╔══

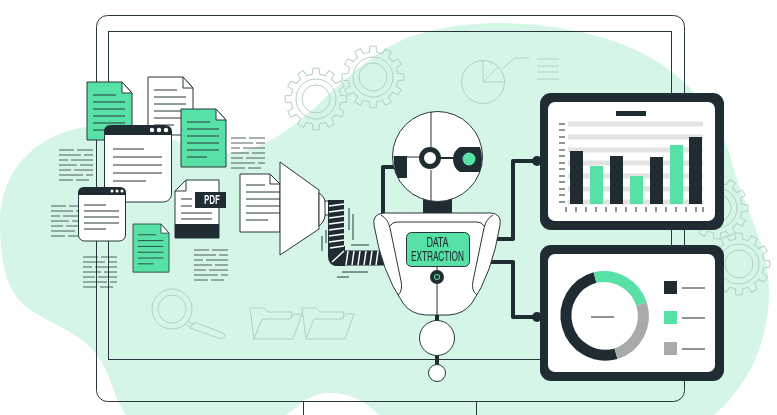
<!DOCTYPE html>
<html lang="en">
<head>
<meta charset="utf-8">
<title>Data extraction</title>
<style>
:root{--mint:#d5f6e6;--green:#58e1a6;--ink:#1f2c32;--line:#26363b;--faint:#b4cfc3;--grey:#a9a9a9;--band:#e3e3e3;--paper:#fff}
html,body{margin:0;width:777px;height:415px;overflow:hidden;background:var(--paper)}
svg{display:block}
.outline{fill:none;stroke:var(--line);stroke-width:1}
.paper{fill:var(--paper);stroke:var(--line);stroke-width:1}
.green{fill:var(--green);stroke:var(--line);stroke-width:1}
.faint{fill:none;stroke:var(--faint);stroke-width:1}
.ink{fill:var(--ink)}
.wire{fill:none;stroke:var(--ink);stroke-width:4;stroke-linejoin:round}
.ticks{fill:none;stroke:var(--ink);stroke-width:1}
.label{font-family:"TeX Gyre Heros Cn","Liberation Sans",sans-serif;text-anchor:middle}
</style>
</head>
<body>
<svg width="777" height="415" viewBox="0 0 777 415" role="img" aria-label="A robot turns documents into charts">
<defs>
  <g id="teeth">
    <path id="tooth" d="M-6.5-24.1L-3.5-24.8L-3.2-30.8H3.2L3.5-24.8L6.5-24.1"/>
    <use href="#tooth" transform="rotate(30)"/>
    <use href="#tooth" transform="rotate(60)"/>
  </g>
  <g id="gear">
    <use href="#teeth"/>
    <use href="#teeth" transform="rotate(90)"/>
    <use href="#teeth" transform="rotate(180)"/>
    <use href="#teeth" transform="rotate(270)"/>
    <circle r="20"/><circle r="14"/>
  </g>
  <path id="folder" d="M0 1H14L18 5H42L41 12M0 1L4 32H43L52 7H44L40 12H12L4 32"/>
  <path id="note" d="M0 0H15M18 0H34M0 5H22M25 5H34M0 10H9M12 10H34M0 15H18M21 15H34M0 20H12M15 20H34M0 25H24M27 25H34M0 30H14M17 30H30"/>
  <g id="sheet">
    <path d="M0 0H35L45 11V58H0Z"/>
    <path d="M35 0V11H45Z" fill="#fff"/>
    <path d="M6 13H29M6 20H38M6 27H38M6 34H38M6 41H38M6 48H26"/>
  </g>
</defs>

<path id="backdrop" fill="var(--mint)" d="M0 222C1 165 42 127 105 125C165 123 196 163 244 151C306 134 336 73 398 42C452 17 538 18 604 38C676 59 719 108 733 166C744 211 769 241 769 293C769 345 745 389 714 415H379C365 401 348 392 327 393C307 394 299 407 286 415H126C110 391 111 366 87 344C61 322 27 317 12 290C2 271 0 244 0 222Z"/>

<g id="background-icons" class="faint">
  <use href="#gear" x="316" y="99"/>
  <use href="#gear" x="373" y="77"/>
  <use href="#gear" x="717" y="208"/>
  <use href="#gear" x="739" y="264"/>
  <circle cx="483" cy="82" r="21.5"/>
  <path d="M483 60V82H504M483 82L498 67M502 69L515 58H529M537 59H559M537 66H559M537 72H559M537 79H559"/>
  <circle cx="172" cy="309" r="20"/><circle cx="172" cy="309" r="14"/>
  <path d="M188 321L194 325M186 324L191 328M194 322L223 333Q227 337 221 339L190 328Z"/>
  <use href="#folder" x="250" y="307"/>
  <use href="#folder" x="302" y="307"/>
</g>

<g id="monitor" class="outline">
  <rect x="96.500" y="15.500" width="588" height="386" rx="11"/>
  <rect x="108.500" y="31.500" width="563" height="328"/>
  <path d="M303.500 402V415M476.500 402V415"/>
</g>

<g id="loose-text" class="ticks" stroke-opacity=".75">
  <use href="#note" x="59" y="150"/>
  <use href="#note" x="231" y="138"/>
  <use href="#note" x="51" y="206"/>
  <use href="#note" x="194" y="250"/>
  <use href="#note" x="83" y="257"/>
</g>

<g id="documents">
  <use href="#sheet" class="green" x="87" y="82"/>
  <use href="#sheet" class="paper" x="148" y="77"/>
  <use href="#sheet" class="green" x="181" y="109"/>
  <g id="browser-window">
    <rect class="paper" x="104.500" y="126" width="67" height="76" rx="8"/>
    <path class="ink" d="M104 135V132Q104 125 111 125H164Q172 125 172 132V135Z"/>
    <g fill="#fff"><circle cx="152" cy="130" r="2.200"/><circle cx="159" cy="130" r="2.200"/><circle cx="166" cy="130" r="2.200"/></g>
    <path class="outline" d="M113 149H144M113 157H162M113 165H162M113 173H162M113 181H146"/>
  </g>
  <g id="pdf-file">
    <path class="paper" d="M186 180H219V238H175V191Z"/>
    <path class="paper" d="M186 180V191H175Z"/>
    <path class="outline" d="M181 199H192M181 206H192M181 213H212M181 219H212"/>
    <path class="ink" d="M175 224H219V238H175ZM195 192H226V208H195Z"/>
    <text class="label" x="212" y="204" font-size="12" font-weight="700" fill="#fff" textLength="16" lengthAdjust="spacingAndGlyphs">PDF</text>
  </g>
  <g id="small-window">
    <rect class="paper" x="78.500" y="188" width="47" height="53" rx="6"/>
    <path class="ink" d="M78 195V193Q78 187 84 187H120Q126 187 126 193V195Z"/>
    <g fill="#fff"><circle cx="112" cy="191" r="1.500"/><circle cx="117" cy="191" r="1.500"/><circle cx="122" cy="191" r="1.500"/></g>
    <path class="outline" d="M84 205H106M84 211H119M84 217H119M84 223H119M84 229H106"/>
  </g>
  <use href="#sheet" class="green" transform="translate(133 224) scale(.8 .83)"/>
</g>

<g id="intake">
  <path class="paper" d="M240 174H270L280 184V232H240Z"/>
  <path class="paper" d="M270 174V184H280Z"/>
  <path class="outline" d="M246 185H265M246 192H280M246 199H280M246 206H280M246 213H280M246 220H268"/>
  <path class="paper" d="M280 162L319 190V229L280 255Z"/>
  <path class="paper" d="M319 193Q326 197 326 208Q326 221 319 226Z"/>
  <path class="paper" d="M325 201H332V215H325Z"/>
  <path d="M336 200V250" fill="none" stroke="var(--ink)" stroke-width="16"/>
  <path d="M336 258H386" fill="none" stroke="var(--ink)" stroke-width="15"/>
  <path class="ink" d="M328 246H345V266H335Q328 264 328 256Z"/>
  <path d="M329 206L344 204M329 212L344 210M329 218L344 216M329 224L344 222M329 230L344 228M329 236L344 234M329 242L344 240M330 248L344 246M332 262L344 251M348 251L346 265M354 251L352 265M360 251L358 265M366 251L364 265M372 251L370 265M378 251L376 265" fill="none" stroke="#fff" stroke-width="1.500"/>
  <path class="outline" d="M349 208V230M353 214V240M322 236V251M326 230V243M351 245H369M342 272H368M337 277H349"/>
</g>

<g id="wires" class="wire">
  <path d="M383 215V167H396"/>
  <path d="M497 239H513V161H540"/>
  <path d="M488 262H513V317H540"/>
  <circle cx="537" cy="161" r="3" class="ink"/><circle cx="537" cy="317" r="3" class="ink"/>
</g>

<g id="robot">
  <rect class="ink" x="423" y="198" width="29" height="18"/>
  <circle class="paper" cx="437.500" cy="156.500" r="45"/>
  <path class="outline" d="M431 112V147M431 170V201M393 157H419"/>
  <path class="ink" d="M394 156H407V178H398Q393 169 394 156Z"/>
  <path class="ink" d="M460 147H480Q484 159 480 172H460Q453 168 453 159Q453 151 460 147Z"/>
  <path d="M441 158H454" stroke="var(--ink)" stroke-width="2"/>
  <circle cx="430" cy="158" r="8.500" fill="#fff" stroke="var(--ink)" stroke-width="5"/>
  <circle cx="469" cy="159" r="6.500" fill="var(--green)"/>
  <path class="paper" d="M384 213H491Q502 214 500 225Q492 274 472 303Q464 314 449 315H426Q410 314 403 303Q382 273 374 225Q372 214 384 213Z"/>
  <path class="outline" d="M381 215Q388 219 390 228L401 281Q403 291 398 295M493 215Q486 219 484 228L473 281Q471 291 477 295M390 226Q392 222 397 222H477Q482 222 484 226"/>
  <path class="outline" d="M437 266V315"/>
  <rect class="green" x="406.500" y="232.500" width="63" height="34" rx="5"/>
  <g class="label" font-size="13" fill="var(--ink)">
    <text x="437.500" y="247" textLength="22" lengthAdjust="spacingAndGlyphs">DATA</text>
    <text x="437.500" y="261" textLength="53" lengthAdjust="spacingAndGlyphs">EXTRACTION</text>
  </g>
  <circle cx="437" cy="277" r="5" fill="var(--green)" stroke="var(--ink)" stroke-width="4"/>
  <circle cx="437" cy="277" r="2" class="ink"/>
  <path class="wire" d="M437 315V322M437 355V366" stroke-width="3"/>
  <circle class="paper" cx="437" cy="338" r="17.500"/>
  <circle class="paper" cx="437" cy="373" r="8.500"/>
</g>

<g id="bar-chart">
  <rect class="ink" x="540" y="93" width="184" height="137" rx="11"/>
  <rect x="548" y="102" width="167" height="119" rx="7" fill="#fff"/>
  <rect class="ink" x="616" y="111" width="30" height="5"/>
  <path d="M568 124H703M568 137H703M568 150H703M568 163H703M568 176H703M568 189H703M568 202H703" stroke="var(--band)" stroke-width="5"/>
  <path class="ticks" d="M559 124H565M559 130H565M559 137H565M559 143H565M559 150H565M559 156H565M559 163H565M559 169H565M559 176H565M559 182H565M559 189H565M559 195H565M559 202H565"/>
  <path class="ticks" d="M566 207V212M576 207V212M586 207V212M596 207V212M606 207V212M616 207V212M626 207V212M636 207V212M646 207V212M656 207V212M666 207V212M676 207V212M686 207V212M696 207V212M703 207V212"/>
  <path class="ink" d="M570 151H583V204H570ZM610 156H623V204H610ZM650 157H663V204H650ZM689 137H702V204H689Z"/>
  <path fill="var(--green)" d="M590 166H603V204H590ZM630 176H643V204H630ZM670 145H683V204H670Z"/>
</g>

<g id="ring-chart">
  <rect class="ink" x="540" y="245" width="184" height="136" rx="11"/>
  <rect x="548" y="254" width="167" height="118" rx="7" fill="#fff"/>
  <g fill="none" stroke-width="11">
    <path stroke="var(--ink)" d="M616 353.700A39.500 39.500 0 1 1 595 277.500"/>
    <path stroke="var(--green)" d="M595 277.500A39.500 39.500 0 0 1 641.500 304"/>
    <path stroke="var(--grey)" d="M641.500 304A39.500 39.500 0 0 1 616 353.700"/>
  </g>
  <path class="ticks" d="M591 317H614M682 288H705M682 318H705M682 349H705"/>
  <rect class="ink" x="664" y="281" width="13" height="13"/>
  <rect x="664" y="311" width="13" height="13" fill="var(--green)"/>
  <rect x="664" y="342" width="13" height="13" fill="var(--grey)"/>
</g>
</svg>
</body>
</html>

╚══

» **Task goal**: Establish how many lines of the entries hold the word "sheet", giving nothing but the number.

» **Result of the task**: 5